PEI, apparently, is a province full of foxes! You can see them all over Charlottetown, our first cabbie told us. When I asked him if the coywolves had come over to the island as well, he said, “Oh, yah! They’re here alright.” He went on to tell a bunch of stories that began to roll into yarn…. And so GF and I began disbelieving him about the foxes. When we caught another cab and asked about foxes again, the 2nd cabbie explained there were two kinds: the red fox, and the ones that were originally imported from Russia, but were set free after to collapse of the fur industry. “I know where they are,” he said. “I can show you.” GF and I started to wonder if he was yarning us as well, but they he called out, “There’s one.” And there it was! On the outskirts of Charlottetown. A grey-black fox, skittishly trotting behind a house. After that, GF and I were on a constant look-out for more foxes. They are magical creatures– so clever and rather ghostly.
We drove out to the Cavendish area and through the national park. When out of the trees sauntered a fox, as if on cue. Unfortunately the cue was the sound of our car. Some assholes have been feeding this fox (my sea lion story notwithstanding, coff, coff, Quick! Look over there——>!) and it was completely habituated. I did not feed the fox!!! But I was able to snap several photographs.
Despite being such a small island (tho relative, scale, etc!), we had to leave so much of it unseen. Three days is nothing– I would love to go back for a longer stay. I would love to ride a bicycle along Confederation Trail. But so grateful for the opportunity to have visited “The Gentle Island”. Thank you to the Trudeau Foundation for making it possible, Pierre-Gerlier Forest for inviting me to the Summer Institute.

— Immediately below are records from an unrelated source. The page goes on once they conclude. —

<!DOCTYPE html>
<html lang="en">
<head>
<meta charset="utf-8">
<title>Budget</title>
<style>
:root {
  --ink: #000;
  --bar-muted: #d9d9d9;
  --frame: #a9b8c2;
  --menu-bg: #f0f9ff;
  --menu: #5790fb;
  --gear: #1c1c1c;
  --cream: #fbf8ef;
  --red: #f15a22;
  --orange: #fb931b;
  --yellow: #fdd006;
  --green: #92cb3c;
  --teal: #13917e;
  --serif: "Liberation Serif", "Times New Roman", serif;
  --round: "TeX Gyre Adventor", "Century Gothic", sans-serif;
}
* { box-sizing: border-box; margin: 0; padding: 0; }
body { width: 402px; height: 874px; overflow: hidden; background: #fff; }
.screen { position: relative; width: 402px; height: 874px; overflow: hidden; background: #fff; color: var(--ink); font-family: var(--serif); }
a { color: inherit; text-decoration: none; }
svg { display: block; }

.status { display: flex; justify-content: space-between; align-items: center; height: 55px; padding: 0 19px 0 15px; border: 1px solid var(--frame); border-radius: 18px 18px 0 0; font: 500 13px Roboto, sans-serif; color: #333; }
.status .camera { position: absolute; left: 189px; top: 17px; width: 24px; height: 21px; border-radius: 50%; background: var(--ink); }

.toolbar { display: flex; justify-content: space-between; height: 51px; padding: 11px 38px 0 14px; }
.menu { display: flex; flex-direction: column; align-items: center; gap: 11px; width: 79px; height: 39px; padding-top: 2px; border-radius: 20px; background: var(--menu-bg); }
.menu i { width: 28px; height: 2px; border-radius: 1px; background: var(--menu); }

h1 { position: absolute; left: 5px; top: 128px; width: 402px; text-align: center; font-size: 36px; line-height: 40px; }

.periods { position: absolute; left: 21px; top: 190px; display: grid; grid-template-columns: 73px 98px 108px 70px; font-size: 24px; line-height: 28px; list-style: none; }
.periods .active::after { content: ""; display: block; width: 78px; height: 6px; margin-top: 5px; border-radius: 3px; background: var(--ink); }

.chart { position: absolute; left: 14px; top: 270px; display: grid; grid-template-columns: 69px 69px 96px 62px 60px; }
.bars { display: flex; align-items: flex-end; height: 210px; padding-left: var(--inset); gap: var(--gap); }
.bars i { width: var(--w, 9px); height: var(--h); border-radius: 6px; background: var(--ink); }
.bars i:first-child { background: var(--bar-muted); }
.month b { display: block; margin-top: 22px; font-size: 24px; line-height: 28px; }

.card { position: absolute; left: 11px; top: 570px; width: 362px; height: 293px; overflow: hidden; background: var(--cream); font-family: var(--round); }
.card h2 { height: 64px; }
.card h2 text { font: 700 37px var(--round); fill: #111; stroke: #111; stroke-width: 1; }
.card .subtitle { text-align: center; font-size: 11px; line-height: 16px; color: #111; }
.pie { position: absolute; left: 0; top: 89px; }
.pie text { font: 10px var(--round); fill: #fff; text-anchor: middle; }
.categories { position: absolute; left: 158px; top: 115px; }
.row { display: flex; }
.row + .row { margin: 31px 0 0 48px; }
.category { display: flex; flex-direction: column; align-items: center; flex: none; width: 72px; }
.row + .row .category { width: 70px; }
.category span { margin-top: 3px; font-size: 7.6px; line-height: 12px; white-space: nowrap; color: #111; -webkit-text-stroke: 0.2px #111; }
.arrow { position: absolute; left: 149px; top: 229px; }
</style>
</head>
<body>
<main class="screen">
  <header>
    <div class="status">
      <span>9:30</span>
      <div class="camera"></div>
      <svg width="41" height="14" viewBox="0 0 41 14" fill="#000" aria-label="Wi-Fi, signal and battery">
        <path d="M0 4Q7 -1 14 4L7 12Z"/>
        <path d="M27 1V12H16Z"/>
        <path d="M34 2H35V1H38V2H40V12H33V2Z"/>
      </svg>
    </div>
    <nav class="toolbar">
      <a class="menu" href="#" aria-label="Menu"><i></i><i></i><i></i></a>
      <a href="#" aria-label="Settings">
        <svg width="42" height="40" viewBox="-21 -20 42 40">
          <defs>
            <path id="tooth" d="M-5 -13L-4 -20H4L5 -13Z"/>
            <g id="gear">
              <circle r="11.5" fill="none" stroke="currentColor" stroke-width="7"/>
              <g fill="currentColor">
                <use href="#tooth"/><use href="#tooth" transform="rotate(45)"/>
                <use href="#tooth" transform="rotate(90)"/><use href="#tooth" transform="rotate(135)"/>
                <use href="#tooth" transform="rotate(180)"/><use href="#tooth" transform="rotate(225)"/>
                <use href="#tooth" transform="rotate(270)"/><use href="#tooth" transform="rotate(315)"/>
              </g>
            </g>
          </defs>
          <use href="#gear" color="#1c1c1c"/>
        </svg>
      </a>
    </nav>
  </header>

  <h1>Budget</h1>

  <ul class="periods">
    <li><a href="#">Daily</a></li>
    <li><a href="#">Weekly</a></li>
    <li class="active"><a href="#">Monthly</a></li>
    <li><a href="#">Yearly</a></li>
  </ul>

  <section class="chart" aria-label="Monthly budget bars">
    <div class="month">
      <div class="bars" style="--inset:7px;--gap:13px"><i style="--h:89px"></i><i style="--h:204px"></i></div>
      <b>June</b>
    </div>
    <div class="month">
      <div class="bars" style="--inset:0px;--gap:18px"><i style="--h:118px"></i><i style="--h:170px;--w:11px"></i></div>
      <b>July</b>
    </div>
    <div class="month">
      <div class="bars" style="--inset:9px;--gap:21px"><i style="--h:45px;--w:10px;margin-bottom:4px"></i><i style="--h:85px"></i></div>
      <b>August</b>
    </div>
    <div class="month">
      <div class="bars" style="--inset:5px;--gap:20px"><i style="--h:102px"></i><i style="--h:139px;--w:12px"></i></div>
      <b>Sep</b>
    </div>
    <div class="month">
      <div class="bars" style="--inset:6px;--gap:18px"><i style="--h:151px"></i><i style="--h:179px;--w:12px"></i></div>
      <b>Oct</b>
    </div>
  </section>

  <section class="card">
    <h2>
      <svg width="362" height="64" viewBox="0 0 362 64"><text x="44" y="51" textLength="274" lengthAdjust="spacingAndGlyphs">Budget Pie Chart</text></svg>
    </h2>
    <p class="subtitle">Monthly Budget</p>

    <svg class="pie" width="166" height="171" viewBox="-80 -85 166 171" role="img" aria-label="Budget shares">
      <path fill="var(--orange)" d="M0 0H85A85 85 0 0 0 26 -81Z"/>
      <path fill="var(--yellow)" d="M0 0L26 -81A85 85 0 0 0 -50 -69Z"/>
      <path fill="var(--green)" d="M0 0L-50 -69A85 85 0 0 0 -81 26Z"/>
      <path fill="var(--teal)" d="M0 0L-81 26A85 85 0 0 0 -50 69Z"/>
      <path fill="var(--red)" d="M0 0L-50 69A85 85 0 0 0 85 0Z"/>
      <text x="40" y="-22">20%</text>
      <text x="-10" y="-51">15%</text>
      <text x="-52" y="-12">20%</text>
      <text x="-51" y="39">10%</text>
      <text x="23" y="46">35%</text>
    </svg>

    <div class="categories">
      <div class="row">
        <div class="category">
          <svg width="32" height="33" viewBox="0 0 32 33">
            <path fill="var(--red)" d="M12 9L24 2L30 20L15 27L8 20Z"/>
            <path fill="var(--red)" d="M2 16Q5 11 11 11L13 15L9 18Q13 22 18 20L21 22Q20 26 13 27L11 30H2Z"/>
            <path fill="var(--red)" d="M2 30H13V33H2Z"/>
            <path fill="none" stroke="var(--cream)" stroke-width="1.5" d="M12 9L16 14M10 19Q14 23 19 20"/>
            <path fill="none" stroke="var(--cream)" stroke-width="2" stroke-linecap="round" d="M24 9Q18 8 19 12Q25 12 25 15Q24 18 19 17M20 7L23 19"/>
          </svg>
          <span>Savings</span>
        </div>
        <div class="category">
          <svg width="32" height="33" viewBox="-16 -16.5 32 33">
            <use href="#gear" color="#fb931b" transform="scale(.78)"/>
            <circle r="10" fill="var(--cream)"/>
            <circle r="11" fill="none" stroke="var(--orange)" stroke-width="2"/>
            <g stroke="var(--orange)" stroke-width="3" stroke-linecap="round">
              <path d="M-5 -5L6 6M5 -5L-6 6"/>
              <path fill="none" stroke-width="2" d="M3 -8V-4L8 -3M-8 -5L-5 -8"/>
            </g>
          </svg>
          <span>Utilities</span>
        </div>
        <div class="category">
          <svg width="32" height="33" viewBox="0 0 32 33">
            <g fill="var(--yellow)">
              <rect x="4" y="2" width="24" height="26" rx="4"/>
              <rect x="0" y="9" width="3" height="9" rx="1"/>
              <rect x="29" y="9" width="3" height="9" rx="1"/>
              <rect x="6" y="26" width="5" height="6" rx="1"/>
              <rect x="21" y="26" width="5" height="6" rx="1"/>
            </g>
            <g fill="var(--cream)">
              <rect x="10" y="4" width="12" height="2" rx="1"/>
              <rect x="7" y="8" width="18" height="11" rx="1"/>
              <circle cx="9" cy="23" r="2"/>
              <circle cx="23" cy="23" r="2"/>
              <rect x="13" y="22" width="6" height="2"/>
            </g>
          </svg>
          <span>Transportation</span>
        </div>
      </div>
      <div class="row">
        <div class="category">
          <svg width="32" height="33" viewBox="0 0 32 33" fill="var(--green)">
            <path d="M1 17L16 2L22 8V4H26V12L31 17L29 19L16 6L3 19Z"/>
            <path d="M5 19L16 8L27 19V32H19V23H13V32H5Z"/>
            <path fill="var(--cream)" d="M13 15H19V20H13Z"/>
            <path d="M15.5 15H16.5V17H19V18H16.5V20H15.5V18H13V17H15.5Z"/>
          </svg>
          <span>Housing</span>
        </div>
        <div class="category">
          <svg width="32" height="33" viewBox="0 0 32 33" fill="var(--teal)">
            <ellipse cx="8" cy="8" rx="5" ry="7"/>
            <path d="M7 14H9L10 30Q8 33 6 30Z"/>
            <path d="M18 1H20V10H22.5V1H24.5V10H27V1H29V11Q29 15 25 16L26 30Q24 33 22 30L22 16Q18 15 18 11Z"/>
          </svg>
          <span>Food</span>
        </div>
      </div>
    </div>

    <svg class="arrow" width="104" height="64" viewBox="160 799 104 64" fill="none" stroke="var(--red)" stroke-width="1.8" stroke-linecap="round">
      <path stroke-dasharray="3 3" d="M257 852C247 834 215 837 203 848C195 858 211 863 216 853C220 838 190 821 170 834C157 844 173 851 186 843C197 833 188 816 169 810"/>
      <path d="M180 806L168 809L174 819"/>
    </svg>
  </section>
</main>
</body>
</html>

Finally, yes, it’s the food porn moment. Yes, there be plenty of seafood out east! My last lunch at Clamdiggers in Georgetown. Free wifi! ^__^